    For instance- I built a free to use productivity tool called Brutask recently.

    Although Asana is highly popular in this space and its paid as compared to my free tool, it would have made no sense to simply replicate their product. That's why I went completely minimalistic and niched down in to To-Do list category only. In this way, not only am I targeting a certain category of users but also innovating the idea simultaneously.

    Furthermore, I think it also depends on your product and the industry you are aiming. The details you have provided are pretty less to pass on any judgement for that matter.

  15. 1

    Though price is an important factor, another route you can go is serving a very specific type of user. The $50M company is probably targeting a broad audience, you can go after a subset of their broad audience, making you the go-to tool for that segment. So not only you become the specialist for the segment, your price is also more affordable.

  16. 0

    You haven't told us much about the business, so I'm assuming you're right that:

    1.) a lower price is enough to lure their customers to change providers
    2.) you are able to offer the same service for low enough cost to incentivize customers to switch.

    Even if both of those are true, what is stopping someone else (maybe the original company) from lowering their costs to match or beat yours? Maybe their costs are already that low, and they're just enjoying a lot of margin right now.

    If you don't have an unfair advantage on costs, then neither of you have a defensible business. You'll both just keep lowering prices until there's no margin left and someone has to give up, which doesn't sound very fun to me.
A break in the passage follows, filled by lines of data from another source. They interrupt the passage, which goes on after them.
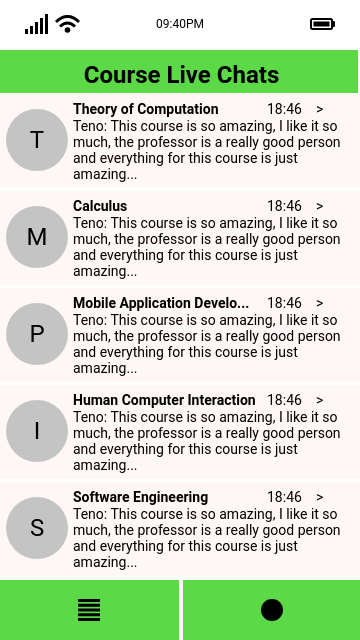
<!DOCTYPE html>
<html lang="en">
<head>
<meta charset="utf-8">
<title>Course Live Chats</title>
<style>
:root { --green: #5bd947; --row: #fff7f5; --avatar: #c4c4c4; --ink: #000; --paper: #fff; }
* { box-sizing: border-box; margin: 0; padding: 0; }
html, body { width: 360px; height: 640px; overflow: hidden; }
body { background: var(--paper); color: var(--ink); font: 14px/16px Roboto, sans-serif; }
a { color: inherit; text-decoration: none; }
.app { width: 360px; height: 640px; display: grid; grid-template-rows: 50px 43px 487px 60px; overflow: hidden; }
.status { display: grid; grid-template-columns: 1fr auto 1fr; align-items: center; padding: 0 25px 3px; font-size: 12px; }
.signals { display: flex; align-items: center; gap: 7px; }
.battery { justify-self: end; }
.status svg, .tabs svg { display: block; }
.header { width: 358px; background: var(--green); display: flex; align-items: center; justify-content: center; padding: 7px 0 0 5px; }
h1 { font-size: 24px; line-height: 28px; font-weight: 700; white-space: nowrap; }
.chats { list-style: none; display: flex; flex-direction: column; gap: 3px; padding-top: 1px; overflow: hidden; }
.chat { flex: none; height: 94px; background: var(--row); }
.chat a { display: grid; grid-template-columns: 62px 275px; column-gap: 5px; padding: 7px 0 0 6px; }
.avatar { width: 62px; height: 62px; margin-top: 8px; border-radius: 50%; background: var(--avatar); display: flex; align-items: center; justify-content: center; font-size: 24px; }
.topline { display: grid; grid-template-columns: 194px 49px auto; margin-bottom: 1px; white-space: nowrap; }
h2 { font-size: 14px; line-height: 16px; font-weight: 700; }
.tabs { display: grid; grid-template-columns: 179px 177px; gap: 4px; }
.tabs a { background: var(--green); display: flex; align-items: center; justify-content: center; }
.tabs .list-tab { padding-right: 1px; }
.chat-dot { width: 22px; height: 22px; border-radius: 50%; background: var(--ink); }
</style>
</head>
<body>
<main class="app">
  <div class="status">
    <div class="signals">
      <svg width="23" height="20" viewBox="0 0 23 20" role="img" aria-label="Mobile signal">
        <path d="M0 15h3v5H0zM5 12h3v8H5zM10 8h3v12h-3zM15 4h3v16h-3zM20 0h3v20h-3z"/>
      </svg>
      <svg width="25" height="18" viewBox="0 0 25 18" role="img" aria-label="Wi-Fi">
        <g fill="none" stroke="#000" stroke-width="3"><path d="M1 7Q12.500 -4 24 7"/><path d="M5 11.500Q12.500 4.500 20 11.500"/></g>
        <circle cx="12.500" cy="15" r="2.800"/>
      </svg>
    </div>
    <time>09:40PM</time>
    <svg class="battery" width="25" height="12" viewBox="0 0 25 12" role="img" aria-label="Battery">
      <rect x="1" y="1" width="21" height="10" rx="1.500" fill="none" stroke="#000" stroke-width="2"/>
      <rect x="3.500" y="3.500" width="16" height="5"/>
      <rect x="22" y="3" width="3" height="6" rx="1"/>
    </svg>
  </div>

  <header class="header"><h1>Course Live Chats</h1></header>

  <ul class="chats">
    <li class="chat"><a href="#">
      <span class="avatar">T</span>
      <div>
        <div class="topline"><h2>Theory of Computation</h2><time>18:46</time><span>&gt;</span></div>
        <p>Teno: This course is so amazing, I like it so much, the professor is a really good person and everything for this course is just amazing...</p>
      </div>
    </a></li>
    <li class="chat"><a href="#">
      <span class="avatar">M</span>
      <div>
        <div class="topline"><h2>Calculus</h2><time>18:46</time><span>&gt;</span></div>
        <p>Teno: This course is so amazing, I like it so much, the professor is a really good person and everything for this course is just amazing...</p>
      </div>
    </a></li>
    <li class="chat"><a href="#">
      <span class="avatar">P</span>
      <div>
        <div class="topline"><h2>Mobile Application Develo...</h2><time>18:46</time><span>&gt;</span></div>
        <p>Teno: This course is so amazing, I like it so much, the professor is a really good person and everything for this course is just amazing...</p>
      </div>
    </a></li>
    <li class="chat"><a href="#">
      <span class="avatar">I</span>
      <div>
        <div class="topline"><h2>Human Computer Interaction</h2><time>18:46</time><span>&gt;</span></div>
        <p>Teno: This course is so amazing, I like it so much, the professor is a really good person and everything for this course is just amazing...</p>
      </div>
    </a></li>
    <li class="chat"><a href="#">
      <span class="avatar">S</span>
      <div>
        <div class="topline"><h2>Software Engineering</h2><time>18:46</time><span>&gt;</span></div>
        <p>Teno: This course is so amazing, I like it so much, the professor is a really good person and everything for this course is just amazing...</p>
      </div>
    </a></li>
  </ul>

  <nav class="tabs">
    <a class="list-tab" href="#" aria-label="Course list">
      <svg width="22" height="22" viewBox="0 0 22 22"><path d="M0 0h22v3H0zM0 4.700h22v3H0zM0 9.500h22v3H0zM0 14.300h22v3H0zM0 19h22v3H0z"/></svg>
    </a>
    <a href="#" aria-label="Chats"><span class="chat-dot"></span></a>
  </nav>
</main>
</body>
</html>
  17. 1

    This comment was deleted a month ago.

    1. 1

      Nope, it isn’t same.

      You wouldn’t use Twitter replica because nobody is there(network effect)

      This is a service, not a social network.

Recommended Posts